  • Make sure you check with your guests beforehand about any food allergies/sensitivities they might have, to make sure they can actually eat the food when they get there!

If You’re Attending a Gathering

This one’s a bit trickier – if you’re attending a gathering/party instead of hosting, a lot of the decisions are beyond your control when it comes to food waste and avoiding single use dishes.

We try to always have our own reusable water bottle/drinking jar, metal straw and cutlery set (wheat straw sets available in-store at The Island Jar) on hand (in a vehicle or in a bag) in case there aren’t any options for reusable dishes. If you forget yours or don’t feel comfortable using your own in a specific setting, you can always opt for the better options (e.g. paper cups instead of plastic, not taking a straw, eating finger foods to avoid using plastic utensils, leaving the lid off a disposable coffee cup) whenever possible.

If there are no other options and you use plastic dishes, try to come up with a way to keep track of it (e.g. write your name on it, keep it aside from other dishes) and reuse the same cup/plate/cutlery all night, then recycle it when you’re done with it.
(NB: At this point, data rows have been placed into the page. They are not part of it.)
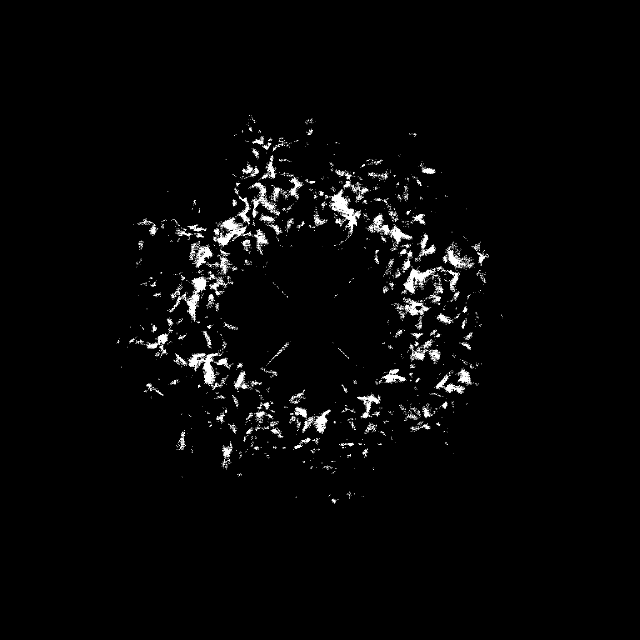
Reproduce this background procedurally as a Shadertoy shader.

```glsl
const float TAU = 6.2831853;
const vec2 RING_CENTER = vec2(0.489, 0.511);
const vec2 CROSS_CENTER = vec2(0.486, 0.499);
const float GRAIN_COUNT = 768.0;
const int SUBSAMPLES = 3;

float hash(vec2 p) {
    return fract(sin(dot(p, vec2(127.1, 311.7))) * 43758.5453);
}

float valueNoise(vec2 p) {
    vec2 cell = floor(p);
    vec2 f = fract(p);
    f = f * f * (3.0 - 2.0 * f);
    float low = mix(hash(cell), hash(cell + vec2(1.0, 0.0)), f.x);
    float high = mix(hash(cell + vec2(0.0, 1.0)), hash(cell + 1.0), f.x);
    return mix(low, high, f.y);
}

// Small slanted flakes from noise bent by a coarser noise
float flakes(vec2 p, float scale) {
    vec2 bend = vec2(valueNoise(p * 36.0), valueNoise(p * 36.0 + 17.0)) - 0.5;
    vec2 slanted = vec2(0.8 * p.x + 0.6 * p.y, 0.8 * p.y - 0.6 * p.x);
    vec2 q = slanted * scale + bend * 2.2;
    return 0.6 * valueNoise(q) + 0.4 * valueNoise(q * 1.8 + 5.0);
}

// Bright clumps spaced evenly around the ring
float clumps(vec2 p, float radius, float size) {
    float sum = 0.0;
    for (int i = 0; i < 8; i++) {
        float angle = (25.0 + 45.0 * float(i)) / 360.0 * TAU;
        vec2 d = p - radius * vec2(cos(angle), sin(angle));
        sum += exp(-dot(d, d) / (size * size));
    }
    return sum;
}

// Ring with a dark hollow and eight ragged outer lobes
float ringDensity(vec2 p) {
    float r = length(p);
    float lobe = cos(8.0 * (atan(p.y, p.x) - 0.23));
    float outer = 0.297 + 0.035 * lobe + 0.03 * (valueNoise(p * 14.0) - 0.5);
    float profile = smoothstep(0.085, 0.165, r) * (1.0 - smoothstep(0.185, outer, r));
    float patches = valueNoise(p * 26.0 + 9.0) - 0.5;
    float threshold = mix(0.86, 0.50, profile) - 0.20 * patches * profile;
    threshold -= 0.10 * clumps(p, 0.185, 0.026);
    // Loose wisps near the tips of the lobes
    float wisps = smoothstep(0.19, 0.25, r) * (1.0 - smoothstep(outer, outer + 0.03, r));
    threshold -= 0.22 * wisps * smoothstep(0.4, 0.75, valueNoise(p * 24.0 + 31.0));
    float inside = smoothstep(0.08, 0.11, r) * (1.0 - smoothstep(0.31, 0.335, r));
    float cover = smoothstep(0.0, 0.30, flakes(p, 92.0) - threshold);
    return inside * cover;
}

// Broken diagonal scratches, heaviest toward the lower left
float crossDensity(vec2 p) {
    vec2 diagonal = vec2(p.x + p.y, p.y - p.x) * 0.7071;
    float along = max(abs(diagonal.x), abs(diagonal.y));
    float across = min(abs(diagonal.x), abs(diagonal.y));
    float heavy = step(abs(diagonal.y), -diagonal.x);
    float span = smoothstep(0.045, 0.055, along) * (1.0 - smoothstep(0.088, 0.105, along));
    float width = mix(0.0011, 0.0034, heavy * (1.0 - smoothstep(0.06, 0.09, along)));
    float line = 1.0 - smoothstep(width * 0.4, width, across);
    float gaps = smoothstep(0.3, 0.6, valueNoise(diagonal * 90.0 + 3.0));
    return line * span * mix(0.5 * gaps, 0.65, heavy);
}

// Turns density into tiny dots
float grain(vec2 uv, float density) {
    return step(hash(floor(uv * GRAIN_COUNT)) + 0.001, density);
}

void mainImage(out vec4 fragColor, in vec2 fragCoord) {
    float side = min(iResolution.x, iResolution.y);
    vec2 uv = (fragCoord - 0.5 * iResolution.xy) / side + 0.5;
    float density = max(ringDensity(uv - RING_CENTER), crossDensity(uv - CROSS_CENTER));

    // Average the dots over the pixel area
    float light = 0.0;
    for (int y = 0; y < SUBSAMPLES; y++) {
        for (int x = 0; x < SUBSAMPLES; x++) {
            vec2 offset = (vec2(x, y) + 0.5) / float(SUBSAMPLES) - 0.5;
            light += grain(uv + offset / side, density);
        }
    }
    light /= float(SUBSAMPLES * SUBSAMPLES);
    fragColor = vec4(vec3(light), 1.0);
}
```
When storing leftovers, you can also reduce waste in the kitchen by using things like beeswax food wraps instead of saran wrap, empty jars (keep your empty glass jars), glass tupperware, etc.
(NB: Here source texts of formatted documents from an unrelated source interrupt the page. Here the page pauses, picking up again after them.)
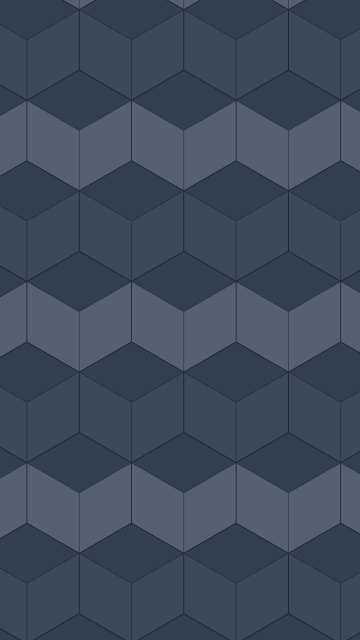
This pattern is drawn by a WebGL 1 fragment shader. Its source:

```glsl
precision highp float;

uniform vec2 u_resolution;

const float HALF_WIDTH = 0.1453; // half a cube, in canvas widths
const float SLOPE = 0.57735;     // tan(30 degrees)
const float ROW_STEP = 1.73205;  // row spacing, in half cubes

// Cube rows alternate between light and dark side faces
vec3 sideColor(float row) {
  return mix(vec3(0.325, 0.382, 0.45), vec3(0.23, 0.286, 0.36), mod(row, 2.0));
}

float fillCoverage(float dist, float pixel) {
  return clamp(dist / pixel + 0.5, 0.0, 1.0);
}

// Lines thinner than a pixel fade instead of vanishing
float lineCoverage(float dist, float width, float pixel) {
  return clamp((0.5 * width - dist) / pixel + 0.5, 0.0, min(1.0, width / pixel));
}

void main() {
  float pixel = 1.0 / u_resolution.x;
  vec2 p = (gl_FragCoord.xy * pixel - vec2(0.5106, 0.912)) / HALF_WIDTH;

  // Find the cube row and the position inside its cube
  float row = floor((p.y + 2.0 * SLOPE) / ROW_STEP);
  float across = abs(mod(p.x - row + 1.0, 2.0) - 1.0);
  float up = p.y - ROW_STEP * row;
  if (up < SLOPE * (across - 2.0)) {
    row -= 1.0;
    across = 1.0 - across;
    up += ROW_STEP;
  }

  // Distances to the three zigzags, in canvas widths
  float toUnit = 0.866025 * HALF_WIDTH;
  float aboveBottom = (up + SLOPE * (2.0 - across)) * toUnit;
  float aboveMiddle = (up - SLOPE * across) * toUnit;
  float belowTop = (SLOPE * (2.0 - across) - up) * toUnit;

  // Faces
  vec3 lidColor = vec3(0.19, 0.25, 0.312);
  vec3 color = mix(sideColor(row), lidColor, fillCoverage(aboveMiddle, pixel));
  color = mix(sideColor(row + 1.0), color, fillCoverage(belowTop, pixel));
  color = mix(lidColor, color, fillCoverage(aboveBottom, pixel));

  // Inner edges are fainter than the cube outlines
  float innerDist = abs(aboveMiddle);
  float outerDist = min(abs(aboveBottom), abs(belowTop));
  if (aboveMiddle < 0.0) {
    innerDist = min(innerDist, across * HALF_WIDTH);
    outerDist = min(outerDist, (1.0 - across) * HALF_WIDTH);
  }
  vec3 lineColor = vec3(0.08, 0.11, 0.15);
  color = mix(color, lineColor, 0.7 * lineCoverage(innerDist, 0.0016, pixel));
  color = mix(color, lineColor, lineCoverage(outerDist, 0.002, pixel));

  gl_FragColor = vec4(color, 1.0);
}
```
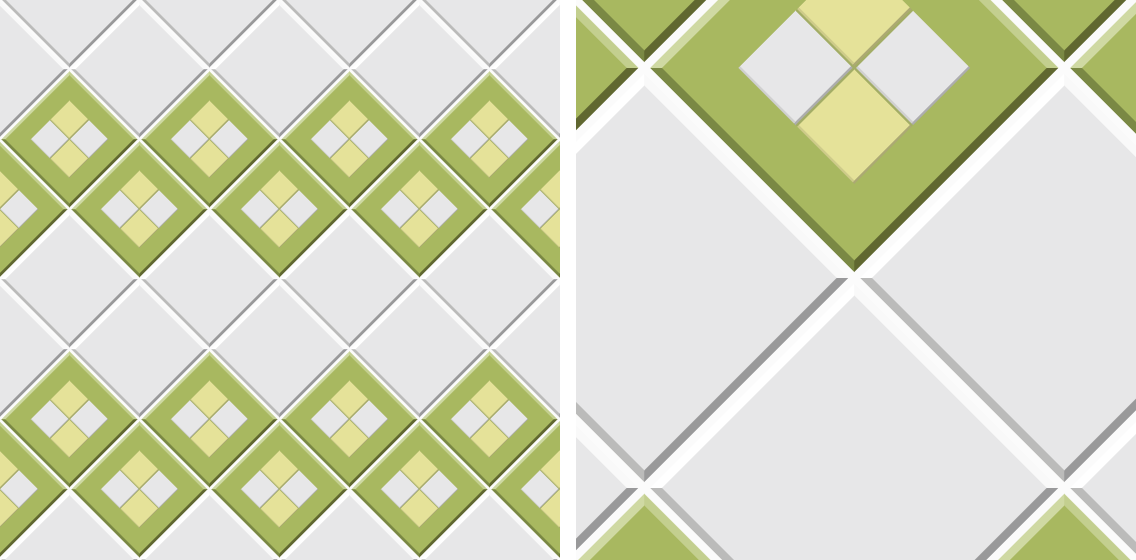
Left: the whole. Right: its middle third, enlarged.
Give the GLSL for this pattern, as a Shadertoy shader.

```glsl
// Diamond ceramic tiles: paired rows of green inlaid tiles between paired rows of plain white ones.

const float REPEATS = 4.0;               // tile diagonals across and down (even, so rows wrap)
const vec2  ORIGIN = vec2(-0.004, 0.005); // lattice shift, in tile diagonals
const float JOINT = 0.014;               // half width of the grout, in tile sides
const float BEVEL = 0.028;               // width of the bevelled rim
const float INLAY = 0.276;               // half side of the four-part inlay
const float INLAY_GAP = 0.004;           // half width of the gaps inside the inlay
const float INLAY_RIM = 0.008;           // width of the inlay's shaded edge

const vec3 GROUT = vec3(0.985);
const vec3 WHITE = vec3(0.906, 0.906, 0.908);
const vec3 GREEN = vec3(0.660, 0.722, 0.376);
const vec3 YELLOW = vec3(0.898, 0.886, 0.600);
const vec3 INLAY_LINE = vec3(0.640, 0.680, 0.400);

// Rim colours by the side they face
const vec3 WHITE_UL = vec3(1.0);
const vec3 WHITE_UR = vec3(0.975);
const vec3 WHITE_LL = vec3(0.735, 0.735, 0.730);
const vec3 WHITE_LR = vec3(0.600, 0.600, 0.605);
const vec3 GREEN_UL = vec3(0.810, 0.850, 0.640);
const vec3 GREEN_UR = vec3(0.765, 0.810, 0.560);
const vec3 GREEN_LL = vec3(0.480, 0.535, 0.265);
const vec3 GREEN_LR = vec3(0.375, 0.405, 0.190);

// Antialiased coverage of the region where d > 0
float cover(float d, float px) {
    return clamp(d / px + 0.5, 0.0, 1.0);
}

// Rim colour of the nearest side, mitred at the corners
vec3 rimColor(vec2 local, float px, vec3 ul, vec3 ur, vec3 ll, vec3 lr) {
    vec3 alongX = local.x > 0.0 ? ur : ll;
    vec3 alongY = local.y > 0.0 ? ul : lr;
    return mix(alongY, alongX, cover(abs(local.x) - abs(local.y), px));
}

// Yellow pieces above and below, white ones left and right
vec3 addInlay(vec3 base, vec2 local, float px) {
    vec3 piece = local.x * local.y > 0.0 ? YELLOW : WHITE;
    float halfSide = 0.5 * (INLAY - INLAY_GAP);
    vec2 q = local - sign(local) * 0.5 * (INLAY + INLAY_GAP);
    float inside = halfSide - max(abs(q.x), abs(q.y));
    float shadeLL = 1.0 - cover(q.x + halfSide - INLAY_RIM, px);
    float shadeLR = 1.0 - cover(q.y + halfSide - INLAY_RIM, px);
    piece *= 1.0 - max(0.10 * shadeLL, 0.25 * shadeLR);

    float block = INLAY - max(abs(local.x), abs(local.y));
    base = mix(base, INLAY_LINE, cover(block, px));
    return mix(base, piece, cover(inside, px));
}

void mainImage(out vec4 fragColor, in vec2 fragCoord) {
    vec2 p = fragCoord / iResolution.xy * REPEATS - ORIGIN;
    float px = REPEATS * sqrt(2.0) / iResolution.y;

    // Axes point to the upper right and the upper left
    vec2 lattice = vec2(p.x + p.y, p.y - p.x);
    vec2 cell = floor(lattice);
    vec2 local = lattice - cell - 0.5;
    float row = mod(cell.x + cell.y + 1.0, 4.0);
    bool isGreen = row > 0.5 && row < 2.5;

    // Tile face and rim
    vec3 face = WHITE;
    vec3 rim;
    if (isGreen) {
        face = addInlay(GREEN, local, px);
        rim = rimColor(local, px, GREEN_UL, GREEN_UR, GREEN_LL, GREEN_LR);
    } else {
        rim = rimColor(local, px, WHITE_UL, WHITE_UR, WHITE_LL, WHITE_LR);
    }

    // Grout, rim, face from the outside in
    float inset = 0.5 - JOINT - max(abs(local.x), abs(local.y));
    vec3 color = mix(GROUT, rim, cover(inset, px));
    color = mix(color, face, cover(inset - BEVEL, px));
    fragColor = vec4(color, 1.0);
}
```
Avoiding Single Use Dishes

Use reusable napkins instead of paper ones, and reusable dishes instead of single use plates, cutlery, cups, etc. If you don’t have enough dishes for the number of guests you’re having, try borrowing some from a friend or family member who’s coming over.


For most holidays, many decorations are made from plastic as they’re durable and cheap – this has a significant impact on the planet, especially since most of those decorations are only used for one day, one week, or at most one month of the year.

There are tons of ways you can decorate using natural materials and upcycled items! Here are a few ideas:

  • We use tree trimmings or evergreen boughs as centrepieces, hanging in windows, wreaths, etc.
  • Use food that’s starting to go bad as decor
    • OK we realize this sounds strange, but hear us out! This year we made a new decoration for the front window of The Island Jar using two oranges that were starting to go bad, pinecones we collected from our yard, sprigs trimmed off the Christmas tree we cut for the store, and extra metal stars that our family had used for tree decorations. We dehydrated the orange slices and tied everything up using jute (100% biodegradable and recyclable). You could also use dehydrated apple slices or old cinnamon sticks for a decoration like this or the old classics like cranberries or popcorn to tie on to your tree!
  • As kids, we always used to make pomander balls with clementines and cloves – they look fun and smell SO great!
  • We also make cinnamon heart ornaments out of cinnamon, apple sauce and glue – again, they smell so great when you hang them on the tree!


On those long, cold & dark winter nights we love having candles burning to cozy up our home – we always burn locally sourced beeswax candles (hand-dripped pillar candles available in-store, made by Maiden Manitoulin) or beeswax tealights in holders.

Hand-dripped beeswax candles made by Maiden Manitoulin, with beeswax from her own bees

When choosing a candle, we try to find a beeswax or soy candle with a cotton wick, and avoid anything with artificial fragrances or colours (unless it’s scented with 100% pure essential oils).


The David Suzuki Foundation has some good recommendations for how to be earth friendly with your choice of lights:

  • Choose LED lights. They have a longer life span and use less energy, only about four watts per strand. Regular lights use about 34 watts per strand.
  • Properly recycle old incandescent lights.
  • Use a timer so your lights are only on when needed. Turn them off whenever possible!